There are a lot of conversations about parenthood to be had. And there are a lot of people who are honestly trying to be the best parents they can. But we forget about the need to inform and educate moms and dads who aren’t actively engaged in parenthood.

I think about all the readers that I interact with throughout the day. We may disagree on some choices, but we’re all active parents, we’re all engaged in learning more and doing out best. I think we’re all solely concerned with raising happy, healthy and confident children.

We forget that there’s this whole group of parents who aren’t discussing the merits of attachment versus free-range. They’re not debating homemade versus jarred baby food. They aren’t worried about new statistics on discipline techniques. And we spend so much time in those conversations, we don’t think to reach out and try to help new moms who lack basic understanding about pregnancy, healthcare and how to raise kids.

This story wasn’t a mother in a third-world country with no access to adequate medical care. This was a teenager in the US who decided to live in the woods with her boyfriend and never bothered to visit a doctor to see how her pregnancy was doing. This was a girl who simply didn’t understand the gravity of her choices. And the fact that horrible things like this happen while we’re all debating make-up or peanuts in pre-schools is just insane.

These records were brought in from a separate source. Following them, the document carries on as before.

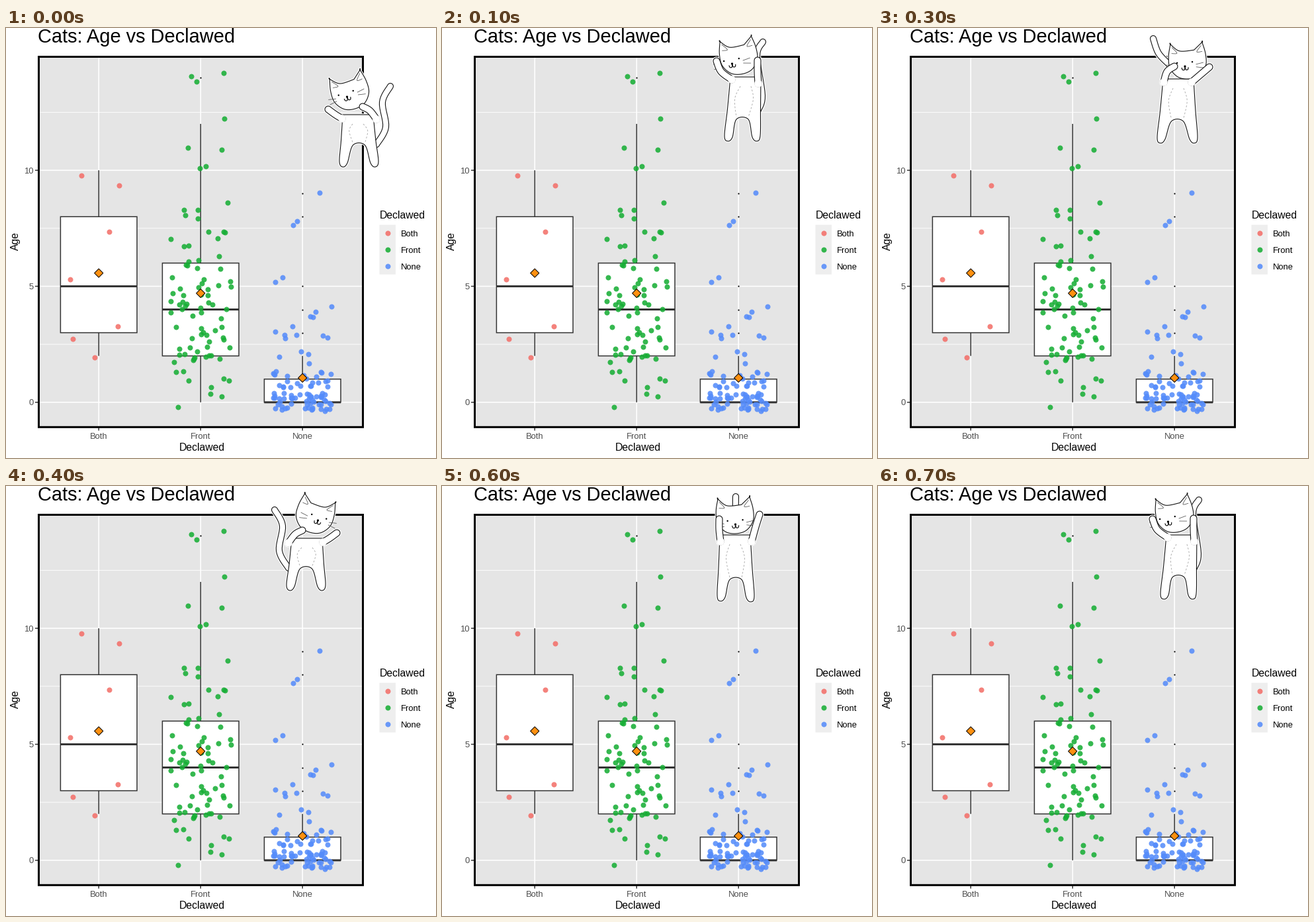
Write a matplotlib script that moves like this. It is 650x650 px and loops after 0.8 s.

```python
import numpy as np
import matplotlib.pyplot as plt
from matplotlib.animation import FuncAnimation
from matplotlib.patches import Circle, Polygon, Rectangle

SIZE, DPI = 650, 100
PX = 72 / DPI
plt.rcParams.update({"font.family": "Liberation Sans", "path.snap": False})

fig = plt.figure(figsize=(SIZE / DPI, SIZE / DPI), dpi=DPI, facecolor="white")
ax = fig.add_axes([0, 0, 1, 1])
ax.set(xlim=(0, SIZE), ylim=(SIZE, 0))
ax.axis("off")

INK, GREY = "#333333", "#4d4d4d"
CENTERS = {"Both": 140.2, "Front": 294.2, "None": 448.2}
COLORS = {"Both": "#f36f69", "Front": "#17ae35", "None": "#558cfa"}
PANEL = (49.5, 43.5, 539.5, 603.3)

# Stray points as (x offset from the box centre, age).
STRAYS = {
    "Both": [(-26, 9.77), (31, 9.34), (16, 7.35), (-43, 5.3), (29, 3.26),
             (-39, 2.73), (-6, 1.94)],
    "Front": [(-14, 14.05), (-6, 13.83), (35, 14.2), (36, 12.24), (-19, 10.97),
              (32, 10.88), (8, 10.18), (-1, 10.1), (41, 8.61), (-25, 8.3),
              (-4, 8.3), (-23, 8.06), (-4, 7.92)],
    "None": [(26, 9.03), (-8, 7.81), (-14, 7.64), (-30, 5.37), (-41, 5.17)],
}
# How many cats of each whole age crowd the lower part of each group.
CROWDS = {
    "Both": {},
    "Front": {7: 7, 6: 7, 5: 13, 4: 14, 3: 11, 2: 15, 1: 6, 0: 3},
    "None": {4: 4, 3: 7, 2: 4, 1: 25, 0: 52},
}


def age_y(age):
    return 565.8 - 35.07 * age


def line(xs, ys, color, width, z=1):
    ax.plot(xs, ys, color=color, lw=width * PX, zorder=z, solid_capstyle="butt")


def rect(x0, y0, x1, y1, face, edge="none", width=0, z=1):
    ax.add_patch(Rectangle((x0, y0), x1 - x0, y1 - y0, fc=face, ec=edge,
                           lw=width * PX, zorder=z))


def label(x, y, text, px, color="black", **kw):
    ax.text(x, y, text, fontsize=px * PX, color=color,
            **{"va": "baseline", "ha": "left", **kw})


def dots(x, y, color, alpha=0.87, radius=4.0):
    ax.scatter(x, y, s=(2 * radius * PX) ** 2, c=color, alpha=alpha,
               linewidths=0, zorder=3)


def box(x, low, q1, median, q3, high, mean, outliers=()):
    for ends in ((low, q1), (q3, high)):
        line([x, x], [age_y(a) for a in ends], INK, 1.5, 2)
    rect(x - 57.8, age_y(q3), x + 57.8, age_y(q1), "white", INK, 1.5, 2)
    line([x - 57.8, x + 57.8], [age_y(median)] * 2, INK, 3, 2.1)
    for age in outliers:
        dots([x], [age_y(age)], "black", 1, 1.1)
    y, r = age_y(mean), 6.6
    ax.add_patch(Polygon([(x - r, y), (x, y - r), (x + r, y), (x, y + r)],
                         fc="#ff9010", ec="black", lw=PX, zorder=4))


def jittered(name, rng):
    ages = np.repeat(list(CROWDS[name]), list(CROWDS[name].values()))
    crowd = np.column_stack([rng.uniform(-46, 46, len(ages)),
                             ages + rng.uniform(-0.4, 0.4, len(ages))])
    points = np.vstack([STRAYS[name], crowd])
    return CENTERS[name] + points[:, 0], age_y(points[:, 1])


def draw_chart():
    left, top, right, bottom = PANEL
    rect(*PANEL, "#e5e5e5", z=0)
    for age in (2.5, 7.5, 12.5):
        line([left, right], [age_y(age)] * 2, "white", 0.9)
    for age in (0, 5, 10):
        y = age_y(age)
        line([left, right], [y, y], "white", 1.6)
        line([44, left], [y, y], INK, 1.5)
        label(41.5, y + 4.7, str(age), 13, GREY, ha="right")
    rect(*PANEL, "none", "black", 3, 5)
    label(564.5, 288, "Declawed", 15.8)
    rect(564.5, 297.5, 589, 372.5, "#eeeeee")

    rng = np.random.default_rng(7)
    for i, (name, x) in enumerate(CENTERS.items()):
        line([x, x], [top, bottom], "white", 1.6)
        line([x, x], [bottom, 608.5], INK, 1.5)
        label(x, 621, name, 13, GREY, ha="center")
        dots(*jittered(name, rng), COLORS[name])
        y = 310 + 25 * i
        dots([576.8], [y], COLORS[name])
        label(597, y + 4.8, name, 13)

    box(CENTERS["Both"], 2, 3, 5, 8, 10, 5.57)
    box(CENTERS["Front"], 0, 2, 4, 6, 12, 4.7, [14])
    box(CENTERS["None"], 0, 0, 0, 1, 2, 1.05, [3, 4, 5, 8, 9])

    label(48, 22, "Cats: Age vs Declawed", 29)
    label(296, 639, "Declawed", 15.8, ha="center")
    label(14, 321.5, "Age", 15.8, rotation=90, ha="center", va="center")


# Each pose holds only joints; the outlines are built around them.
SWAY = dict(head=(521, 99), tilt=17, nose=(515.5, 104), neck=(532, 131),
            feet=[(509, 210), (558, 210)],
            tail=[(560, 176), (574, 150), (569, 112), (581, 88)],
            arms=[[(508, 137), (498, 131), (487, 123)],
                  [(560, 138), (550, 125), (539, 119)]])
WAVE = dict(head=(449, 46), tilt=10, nose=(438.5, 54), neck=(459, 74),
            feet=[(432, 171), (476, 171)],
            tail=[(478, 124), (484, 102), (476, 42), (485, 21)],
            arms=[[(438, 78), (422, 66), (415, 50)],
                  [(478, 84), (477, 66), (477, 49)]])
REACH = dict(head=(443, 48), tilt=4, nose=(443.5, 58), neck=(443, 74),
             feet=[(421, 174), (467, 175)],
             tail=[(446, 60), (444, 32), (444, 16)],
             arms=[[(421, 84), (419, 66), (419, 50)],
                   [(468, 84), (474, 62), (480, 43)]])
TWIST = dict(head=(468, 53), tilt=4, nose=(464, 58), neck=(454, 77),
             feet=[(427, 174), (478, 174)],
             tail=[(440, 55), (424, 38), (416, 16)],
             arms=[[(432, 82), (437, 66), (448, 58)],
                   [(474, 82), (488, 70), (501, 59)]])
COUNTER_SWAY = dict(SWAY, mirror=(493.5, -52))
DANCE = [SWAY, WAVE, REACH, TWIST, COUNTER_SWAY, TWIST, REACH, WAVE]

# Right half of the head from forehead to chin; a doubled point is a corner.
HALF_HEAD = np.array([(11, -19), (24, -30), (24, -30), (28, -12), (27, 6),
                      (16, 20)])
FLIP = np.array([-1, 1])
cat_artists = []


def smooth(points, steps=8):
    """Catmull-Rom curve through the points."""
    p = np.array([points[0], *points, points[-1]], float)
    t = np.linspace(0, 1, steps, endpoint=False)[:, None]
    parts = [b + 0.5 * t * (c - a + t * (2 * a - 5 * b + 4 * c - d
                                         + t * (3 * (b - c) + d - a)))
             for a, b, c, d in zip(p, p[1:], p[2:], p[3:])]
    return np.vstack(parts + [p[-1:]])


def body_outline(neck, feet):
    neck, (left, right) = np.array(neck), np.array(feet)
    hip = (left + right) / 2 - (0, 33)

    def side(foot, s):
        return [neck + (23 * s, 0), (neck + foot) / 2 + (14 * s, 0),
                foot + (5 * s, -8), foot, foot + (-7 * s, -6), hip + (9 * s, 0)]
    return smooth(side(left, -1) + side(right, 1)[::-1])


def draw_cat(pose):
    axis, lift = pose.get("mirror", (None, 0))
    angle = np.radians(pose["tilt"])
    turn = np.array([[np.cos(angle), -np.sin(angle)],
                     [np.sin(angle), np.cos(angle)]])

    def place(points):
        p = np.array(points, float)
        return p if axis is None else p * FLIP + (2 * axis, lift)

    def curve(points, color, width, z, **kw):
        x, y = place(smooth(points)).T
        cat_artists.extend(ax.plot(x, y, color=color, lw=width * PX, zorder=z,
                                   solid_capstyle="round", **kw))

    def spot(center, radius, color, z):
        cat_artists.append(ax.add_patch(Circle(place(center), radius, fc=color,
                                               lw=0, zorder=z)))

    def blob(outline, z):
        for edge, width, layer in (("white", 3.6, 6), ("#111111", 1.1, z)):
            cat_artists.append(ax.add_patch(Polygon(
                place(outline), fc="white", ec=edge, lw=width * PX,
                zorder=layer, joinstyle="round")))

    def limb(points, width, z):
        for color, extra, layer in (("white", 3.6, 6), ("#111111", 1.1, z),
                                    ("white", -1.1, z + 0.1)):
            curve(points, color, width + extra, layer)

    def on_head(points, origin=pose["head"]):
        return np.array(points) @ turn + origin

    limb(pose["tail"], 9, 7)
    blob(body_outline(pose["neck"], pose["feet"]), 7.2)
    half = HALF_HEAD
    head = np.vstack([half, (0, 24), half[::-1] * FLIP, half[:1]])
    blob(on_head(smooth(head)), 7.4)
    for arm in pose["arms"]:
        limb(arm, 10, 7.6)
        spot(arm[0], 5.8, "white", 7.8)

    neck, hip = np.array(pose["neck"]), np.mean(pose["feet"], axis=0) - (0, 36)
    nose = pose["nose"]
    spot(nose, 1.6, "black", 8)
    for s in (-1, 1):
        def sided(points):
            return np.array(points) * (s, 1)
        curve([neck + (8 * s, 14), (neck + hip) / 2 + (14 * s, 3),
               hip + (9 * s, 0)], "#aaaaaa", 0.9, 8, ls=(0, (3, 3)))
        curve(on_head(sided([(22, -25), (15, -16), (23, -16)])), "#555555", 0.8, 8)
        for drop in (-2, 2):
            curve(on_head(sided([(17, drop), (28, 2 * drop)]), nose),
                  "#555555", 0.8, 7.5)
        curve(on_head(sided([(0, 0), (1, 5), (4, 5), (5, 2)]), nose),
              "black", 1.1, 8)
        spot(on_head([11.5 * s, -6], nose), 1.2, "black", 8)


def update(i):
    while cat_artists:
        cat_artists.pop().remove()
    draw_cat(DANCE[i % len(DANCE)])
    return cat_artists


draw_chart()
anim = FuncAnimation(fig, update, frames=len(DANCE), interval=100,
                     repeat=True, repeat_delay=0, blit=False)
plt.show()
```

It’s so upsetting that I can’t comprehend both at the same time, in the same place. This family’s story is painful. And it makes me want to hop off the internet and find a volunteer organization in my city that helps prepare young parents. It makes me want to reach out to our Church and talk about giving parenting classes. It makes me want to do more. And I hope you get the same kind of inspiration from it. Because if we spent as much time helping others as we do debating with each other, we could do a lot of good.

(Photo: attem/Shutterstock)